Brian Robinson Challenge Ride 2013

Rider 312 peruses the route card.
Rider 312 peruses the route card.

Any cyclist familiar with the terrain of the Huddersfield area will be able to see that the route of the Brian Robinson Challenge hits quite a few noticeable bumps on the way round. At 75 miles with 2,500 metres of climbing the 2013 route is about the hardest road ride I’ve attempted since I was a teenager. Add to that a hefty buffeting from a lively sou’wester that really picked up speed over the tops, and last Sunday’s loop was quite a proposition. The previous year’s outing was rerouted away from the biggest hills due to adverse weather conditions, and I was told by one rider that this year’s wind was just as bad (it lacked the torrential rain of 2012, so the organisers kept the route unchanged).
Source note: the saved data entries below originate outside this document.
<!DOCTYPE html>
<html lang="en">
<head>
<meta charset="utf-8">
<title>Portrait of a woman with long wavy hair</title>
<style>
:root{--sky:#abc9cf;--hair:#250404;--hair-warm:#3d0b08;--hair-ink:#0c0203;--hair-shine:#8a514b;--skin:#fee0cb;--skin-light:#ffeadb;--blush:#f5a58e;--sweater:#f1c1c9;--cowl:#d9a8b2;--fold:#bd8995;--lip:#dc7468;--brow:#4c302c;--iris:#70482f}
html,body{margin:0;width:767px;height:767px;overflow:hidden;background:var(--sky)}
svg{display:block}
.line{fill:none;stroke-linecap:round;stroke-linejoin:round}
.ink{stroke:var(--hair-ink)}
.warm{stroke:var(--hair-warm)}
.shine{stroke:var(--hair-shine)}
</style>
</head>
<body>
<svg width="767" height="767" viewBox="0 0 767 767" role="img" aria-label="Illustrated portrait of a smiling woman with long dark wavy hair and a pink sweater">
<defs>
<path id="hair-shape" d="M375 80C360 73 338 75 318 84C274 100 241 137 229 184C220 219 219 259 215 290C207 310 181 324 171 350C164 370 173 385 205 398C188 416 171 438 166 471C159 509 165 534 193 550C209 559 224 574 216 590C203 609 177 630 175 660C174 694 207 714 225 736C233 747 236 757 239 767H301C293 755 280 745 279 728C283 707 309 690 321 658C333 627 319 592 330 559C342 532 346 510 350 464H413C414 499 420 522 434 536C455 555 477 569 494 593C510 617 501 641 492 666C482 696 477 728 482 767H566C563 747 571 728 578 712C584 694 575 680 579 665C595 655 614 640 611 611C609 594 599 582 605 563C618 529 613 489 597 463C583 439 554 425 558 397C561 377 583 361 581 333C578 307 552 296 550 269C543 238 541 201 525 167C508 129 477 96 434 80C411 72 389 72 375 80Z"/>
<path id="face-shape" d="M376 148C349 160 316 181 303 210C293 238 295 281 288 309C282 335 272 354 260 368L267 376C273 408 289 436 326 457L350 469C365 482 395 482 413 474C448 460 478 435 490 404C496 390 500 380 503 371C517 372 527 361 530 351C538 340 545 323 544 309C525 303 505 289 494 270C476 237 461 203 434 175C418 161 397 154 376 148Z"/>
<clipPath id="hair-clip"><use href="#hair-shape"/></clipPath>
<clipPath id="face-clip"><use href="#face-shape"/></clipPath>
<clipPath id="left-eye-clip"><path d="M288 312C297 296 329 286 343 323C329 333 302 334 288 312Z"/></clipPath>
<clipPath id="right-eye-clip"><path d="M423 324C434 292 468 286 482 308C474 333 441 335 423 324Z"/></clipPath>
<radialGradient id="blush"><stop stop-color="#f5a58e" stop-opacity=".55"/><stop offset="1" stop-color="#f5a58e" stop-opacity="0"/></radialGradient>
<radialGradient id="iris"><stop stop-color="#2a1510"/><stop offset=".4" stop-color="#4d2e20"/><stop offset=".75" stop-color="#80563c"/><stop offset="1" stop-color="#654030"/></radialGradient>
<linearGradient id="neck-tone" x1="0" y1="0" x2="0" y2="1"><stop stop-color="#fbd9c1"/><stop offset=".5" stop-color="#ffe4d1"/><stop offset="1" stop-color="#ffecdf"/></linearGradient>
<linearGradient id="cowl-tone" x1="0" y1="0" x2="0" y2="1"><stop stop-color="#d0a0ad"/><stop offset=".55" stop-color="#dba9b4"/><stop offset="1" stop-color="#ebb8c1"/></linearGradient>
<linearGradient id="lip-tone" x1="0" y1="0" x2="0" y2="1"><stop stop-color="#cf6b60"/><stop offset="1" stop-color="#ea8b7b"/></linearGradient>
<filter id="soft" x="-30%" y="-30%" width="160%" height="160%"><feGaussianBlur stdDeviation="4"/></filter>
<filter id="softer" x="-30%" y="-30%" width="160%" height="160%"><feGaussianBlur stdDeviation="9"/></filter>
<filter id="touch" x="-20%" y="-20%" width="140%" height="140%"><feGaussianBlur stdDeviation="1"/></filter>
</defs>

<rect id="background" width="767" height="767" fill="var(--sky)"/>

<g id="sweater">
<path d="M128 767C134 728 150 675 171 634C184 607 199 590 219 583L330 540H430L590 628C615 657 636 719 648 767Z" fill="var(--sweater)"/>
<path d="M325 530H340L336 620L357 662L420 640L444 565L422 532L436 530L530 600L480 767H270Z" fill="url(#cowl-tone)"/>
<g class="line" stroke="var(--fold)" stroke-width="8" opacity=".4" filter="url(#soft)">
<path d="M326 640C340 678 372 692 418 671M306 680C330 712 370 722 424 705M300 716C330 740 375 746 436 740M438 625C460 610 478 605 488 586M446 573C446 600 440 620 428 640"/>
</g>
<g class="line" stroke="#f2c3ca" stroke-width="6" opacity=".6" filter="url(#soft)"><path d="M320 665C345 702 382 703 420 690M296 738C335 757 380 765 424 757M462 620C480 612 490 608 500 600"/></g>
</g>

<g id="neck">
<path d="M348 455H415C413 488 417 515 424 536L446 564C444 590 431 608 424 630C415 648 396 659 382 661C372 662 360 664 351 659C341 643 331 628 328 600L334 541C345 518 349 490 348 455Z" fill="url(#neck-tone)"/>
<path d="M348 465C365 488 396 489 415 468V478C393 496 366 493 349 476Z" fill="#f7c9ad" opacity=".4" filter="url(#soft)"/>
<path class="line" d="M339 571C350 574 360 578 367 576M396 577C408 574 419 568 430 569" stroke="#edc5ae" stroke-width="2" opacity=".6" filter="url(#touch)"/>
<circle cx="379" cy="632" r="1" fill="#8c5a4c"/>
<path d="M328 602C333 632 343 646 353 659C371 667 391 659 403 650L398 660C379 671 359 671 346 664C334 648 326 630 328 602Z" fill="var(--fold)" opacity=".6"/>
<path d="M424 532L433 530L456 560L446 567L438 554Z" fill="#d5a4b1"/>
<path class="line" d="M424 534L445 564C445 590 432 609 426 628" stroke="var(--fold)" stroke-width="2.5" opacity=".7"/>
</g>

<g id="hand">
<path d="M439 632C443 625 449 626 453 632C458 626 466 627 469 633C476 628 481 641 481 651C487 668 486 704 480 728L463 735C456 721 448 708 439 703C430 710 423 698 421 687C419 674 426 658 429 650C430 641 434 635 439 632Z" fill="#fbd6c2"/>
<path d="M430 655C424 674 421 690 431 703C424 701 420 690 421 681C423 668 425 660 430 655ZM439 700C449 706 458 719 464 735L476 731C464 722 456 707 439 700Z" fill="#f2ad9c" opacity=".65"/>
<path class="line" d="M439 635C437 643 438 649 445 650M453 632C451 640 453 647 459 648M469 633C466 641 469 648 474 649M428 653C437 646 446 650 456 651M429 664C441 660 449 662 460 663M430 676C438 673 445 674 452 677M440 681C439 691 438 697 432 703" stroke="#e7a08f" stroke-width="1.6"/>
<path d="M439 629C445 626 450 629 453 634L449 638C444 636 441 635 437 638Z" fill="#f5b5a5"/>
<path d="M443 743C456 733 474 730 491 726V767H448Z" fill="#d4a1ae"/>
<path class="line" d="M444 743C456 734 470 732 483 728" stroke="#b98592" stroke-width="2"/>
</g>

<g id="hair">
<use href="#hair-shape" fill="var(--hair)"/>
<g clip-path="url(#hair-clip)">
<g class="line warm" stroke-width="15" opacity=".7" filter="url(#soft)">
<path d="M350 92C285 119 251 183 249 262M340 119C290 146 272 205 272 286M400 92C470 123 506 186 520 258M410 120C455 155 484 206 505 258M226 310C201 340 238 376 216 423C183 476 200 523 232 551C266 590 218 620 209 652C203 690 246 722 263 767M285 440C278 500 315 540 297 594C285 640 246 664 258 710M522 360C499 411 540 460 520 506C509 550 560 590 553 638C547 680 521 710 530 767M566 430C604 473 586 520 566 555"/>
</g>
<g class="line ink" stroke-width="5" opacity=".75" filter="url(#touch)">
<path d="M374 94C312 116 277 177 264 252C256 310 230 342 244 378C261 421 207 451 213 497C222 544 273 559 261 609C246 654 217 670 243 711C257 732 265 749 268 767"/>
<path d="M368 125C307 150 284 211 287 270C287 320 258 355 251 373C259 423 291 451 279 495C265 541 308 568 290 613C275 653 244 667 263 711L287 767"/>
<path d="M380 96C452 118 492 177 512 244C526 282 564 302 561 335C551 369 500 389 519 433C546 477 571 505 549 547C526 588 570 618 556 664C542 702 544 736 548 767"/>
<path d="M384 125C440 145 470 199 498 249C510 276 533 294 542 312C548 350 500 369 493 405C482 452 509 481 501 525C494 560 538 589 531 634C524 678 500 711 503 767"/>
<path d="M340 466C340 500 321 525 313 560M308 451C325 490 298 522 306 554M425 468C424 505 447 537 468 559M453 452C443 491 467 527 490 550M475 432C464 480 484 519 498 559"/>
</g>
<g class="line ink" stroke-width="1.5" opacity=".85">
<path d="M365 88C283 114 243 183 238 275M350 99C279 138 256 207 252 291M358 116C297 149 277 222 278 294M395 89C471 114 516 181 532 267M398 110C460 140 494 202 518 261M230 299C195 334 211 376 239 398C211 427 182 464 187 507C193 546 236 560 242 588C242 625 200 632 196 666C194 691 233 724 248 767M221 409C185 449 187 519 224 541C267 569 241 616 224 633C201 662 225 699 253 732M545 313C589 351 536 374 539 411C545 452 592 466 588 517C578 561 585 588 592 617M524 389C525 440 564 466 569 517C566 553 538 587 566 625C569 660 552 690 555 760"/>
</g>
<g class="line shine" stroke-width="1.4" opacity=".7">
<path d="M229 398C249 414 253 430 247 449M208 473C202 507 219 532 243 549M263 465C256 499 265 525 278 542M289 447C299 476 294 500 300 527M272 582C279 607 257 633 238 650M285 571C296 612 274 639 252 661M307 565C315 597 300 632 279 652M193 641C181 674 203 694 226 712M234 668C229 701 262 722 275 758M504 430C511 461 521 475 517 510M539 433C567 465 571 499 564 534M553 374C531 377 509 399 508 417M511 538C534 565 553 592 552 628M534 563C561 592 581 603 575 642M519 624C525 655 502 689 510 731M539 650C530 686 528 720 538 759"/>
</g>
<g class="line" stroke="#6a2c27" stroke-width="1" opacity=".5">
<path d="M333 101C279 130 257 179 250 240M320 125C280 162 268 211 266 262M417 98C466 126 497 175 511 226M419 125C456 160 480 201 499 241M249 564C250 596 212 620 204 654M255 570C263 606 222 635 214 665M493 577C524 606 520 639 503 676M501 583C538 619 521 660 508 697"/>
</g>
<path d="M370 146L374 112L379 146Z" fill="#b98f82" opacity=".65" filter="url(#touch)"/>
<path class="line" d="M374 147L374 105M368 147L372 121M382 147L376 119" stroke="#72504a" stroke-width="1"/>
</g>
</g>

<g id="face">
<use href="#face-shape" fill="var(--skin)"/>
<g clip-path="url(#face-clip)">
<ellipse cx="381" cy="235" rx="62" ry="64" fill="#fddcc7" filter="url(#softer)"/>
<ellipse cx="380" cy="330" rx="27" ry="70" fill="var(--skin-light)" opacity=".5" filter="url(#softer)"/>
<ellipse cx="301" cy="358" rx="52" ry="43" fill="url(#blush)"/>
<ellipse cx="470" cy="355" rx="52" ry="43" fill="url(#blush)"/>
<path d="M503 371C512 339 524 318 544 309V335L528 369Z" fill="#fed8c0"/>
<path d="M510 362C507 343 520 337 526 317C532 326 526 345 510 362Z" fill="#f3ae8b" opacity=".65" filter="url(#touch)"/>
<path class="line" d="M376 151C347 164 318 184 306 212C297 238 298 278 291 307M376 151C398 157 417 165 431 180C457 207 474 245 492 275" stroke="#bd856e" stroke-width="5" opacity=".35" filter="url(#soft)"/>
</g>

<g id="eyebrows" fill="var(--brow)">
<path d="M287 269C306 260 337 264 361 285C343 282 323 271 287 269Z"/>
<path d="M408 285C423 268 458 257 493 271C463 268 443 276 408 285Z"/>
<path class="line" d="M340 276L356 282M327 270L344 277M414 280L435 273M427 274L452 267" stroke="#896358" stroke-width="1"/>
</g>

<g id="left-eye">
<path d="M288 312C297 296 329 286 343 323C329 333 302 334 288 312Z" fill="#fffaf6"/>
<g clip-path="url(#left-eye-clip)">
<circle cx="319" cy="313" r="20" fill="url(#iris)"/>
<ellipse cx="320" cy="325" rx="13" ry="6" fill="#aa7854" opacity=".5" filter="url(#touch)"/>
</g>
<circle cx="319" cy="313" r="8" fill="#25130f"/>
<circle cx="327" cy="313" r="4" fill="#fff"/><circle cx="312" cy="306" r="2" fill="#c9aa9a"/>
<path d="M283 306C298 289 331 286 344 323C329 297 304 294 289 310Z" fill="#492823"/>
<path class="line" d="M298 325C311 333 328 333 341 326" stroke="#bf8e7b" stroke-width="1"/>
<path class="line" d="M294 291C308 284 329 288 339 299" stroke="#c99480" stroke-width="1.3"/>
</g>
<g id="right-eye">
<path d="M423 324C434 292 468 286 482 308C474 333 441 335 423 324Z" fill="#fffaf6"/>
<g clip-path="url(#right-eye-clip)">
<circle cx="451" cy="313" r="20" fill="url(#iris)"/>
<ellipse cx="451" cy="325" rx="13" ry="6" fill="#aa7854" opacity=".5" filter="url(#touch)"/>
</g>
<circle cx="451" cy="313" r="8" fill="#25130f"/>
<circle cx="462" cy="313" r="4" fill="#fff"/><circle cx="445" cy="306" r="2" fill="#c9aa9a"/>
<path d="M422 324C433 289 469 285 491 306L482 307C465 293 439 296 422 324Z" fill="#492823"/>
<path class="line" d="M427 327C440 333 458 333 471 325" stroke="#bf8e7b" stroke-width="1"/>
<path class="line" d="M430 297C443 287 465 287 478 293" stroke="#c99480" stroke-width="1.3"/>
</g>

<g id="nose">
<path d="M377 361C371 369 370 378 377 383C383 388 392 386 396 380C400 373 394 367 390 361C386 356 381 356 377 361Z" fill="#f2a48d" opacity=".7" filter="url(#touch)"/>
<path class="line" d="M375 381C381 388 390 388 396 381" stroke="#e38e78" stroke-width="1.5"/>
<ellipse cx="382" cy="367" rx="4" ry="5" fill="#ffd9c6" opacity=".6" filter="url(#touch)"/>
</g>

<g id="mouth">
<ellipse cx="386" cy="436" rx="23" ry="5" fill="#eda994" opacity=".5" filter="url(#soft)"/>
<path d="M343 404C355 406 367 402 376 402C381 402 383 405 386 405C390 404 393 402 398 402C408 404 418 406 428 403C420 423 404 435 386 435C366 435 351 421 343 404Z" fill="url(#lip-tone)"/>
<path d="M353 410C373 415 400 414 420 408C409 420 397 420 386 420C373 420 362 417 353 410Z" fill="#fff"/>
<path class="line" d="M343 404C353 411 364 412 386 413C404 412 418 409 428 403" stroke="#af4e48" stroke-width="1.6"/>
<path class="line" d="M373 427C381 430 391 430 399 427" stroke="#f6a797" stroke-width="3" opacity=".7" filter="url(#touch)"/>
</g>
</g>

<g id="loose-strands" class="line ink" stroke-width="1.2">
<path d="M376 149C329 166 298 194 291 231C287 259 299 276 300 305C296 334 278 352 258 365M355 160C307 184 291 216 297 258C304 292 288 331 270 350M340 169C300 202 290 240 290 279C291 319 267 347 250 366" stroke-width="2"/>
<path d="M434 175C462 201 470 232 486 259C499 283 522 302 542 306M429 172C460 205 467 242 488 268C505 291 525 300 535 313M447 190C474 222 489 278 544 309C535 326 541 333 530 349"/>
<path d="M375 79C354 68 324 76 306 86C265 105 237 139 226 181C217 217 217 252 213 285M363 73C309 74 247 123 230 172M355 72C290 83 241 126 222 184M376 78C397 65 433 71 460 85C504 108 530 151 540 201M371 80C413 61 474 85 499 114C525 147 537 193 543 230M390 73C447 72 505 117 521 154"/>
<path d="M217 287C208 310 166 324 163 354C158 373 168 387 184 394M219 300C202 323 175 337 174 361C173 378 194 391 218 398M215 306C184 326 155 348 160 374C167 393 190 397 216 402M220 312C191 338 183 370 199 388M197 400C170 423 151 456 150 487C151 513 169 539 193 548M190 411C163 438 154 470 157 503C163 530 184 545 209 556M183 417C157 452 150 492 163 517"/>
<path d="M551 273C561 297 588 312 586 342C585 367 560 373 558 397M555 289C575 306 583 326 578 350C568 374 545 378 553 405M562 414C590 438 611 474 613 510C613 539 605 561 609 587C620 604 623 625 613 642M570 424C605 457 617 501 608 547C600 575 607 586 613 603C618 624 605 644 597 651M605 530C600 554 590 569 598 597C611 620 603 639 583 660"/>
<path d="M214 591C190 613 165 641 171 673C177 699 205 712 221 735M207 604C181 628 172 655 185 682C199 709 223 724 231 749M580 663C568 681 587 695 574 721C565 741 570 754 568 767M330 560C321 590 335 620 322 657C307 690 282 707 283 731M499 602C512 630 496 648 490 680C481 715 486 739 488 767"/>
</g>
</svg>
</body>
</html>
After being officially started by Brian Robinson himself (and some bloke in a ceremonial chain), several hundred riders rolled the couple of miles to the bottom of the first climb, Wessenden Head Road. It was a pleasant change to ride most of this hill in the shelter of a bunch, normally it’s just me on my own battling it out on a local loop. The sharp left at the top put the wind firmly behind us and the blast down into Holmfirth was excitingly rapid. Holme Moss was as difficult as you’d expect under the conditions. It was hard going all the way up until a tiny respite from the blustery gale below the crest of the hill, before we were almost blown backwards out of Derbyshire at the top. Here I am in an official event photo – I look like I’m throwing the bike about a little bit, but I’m actually just leaning into the wind to avoid falling off:

Note the seasoned roadie sheltering behind the clueless newbie rider.
Note the seasoned roadie sheltering from the hurricane-force headwind behind the clueless newbie rider.

I barely noticed Woodhead Pass after the last two little numbers, particularly with the gale behind us, and the roads down to Clayton West shot by in another tailwind-propelled blur. The next section of the ride over the undulating grimness of Emley and Grange Moor pointed us back towards the elements and weaved its way in fits and starts around the top of Huddersfield, towards the main spine of the Pennines and the relentless slog over the A640, head on into the wind. Here I befriended a big chap who looked like he knew what he was doing, but made the mistake of trying to share pulls on the front up past Nont Sarah’s. My legs weren’t as good as I had thought, and I clung on for as long as I could, but blew up shortly before the summit, and had to make my solitary way up and over at a much slower rate. After descending to Delph tagged onto the back of another group, I twiddled back over Standedge at a snail’s pace. Dragging myself past home was a bit of a wrench, but I felt a bit better up the last climb out of Marsden and I almost sprinted the last few kilometres to the finish. Clocking in at 5 hours 40 minutes officially (5h37 on the GPS, there was a queue) I was knackered, but pleased at getting back well inside the six hour target I had set myself. Apparently the fastest guy got round in four hours, solo. Incredible.

This was the first ‘sportive’ type ride I’ve ever done on the road; it was fun to ride out in a really big group for the first time in a couple of decades (I’m not in a club or anything like that). The marshalling was good, the course is certainly challenging, and the atmosphere was friendly. Very enjoyable, I’ll probably be back next year (but I hope it’s a bit less blowy).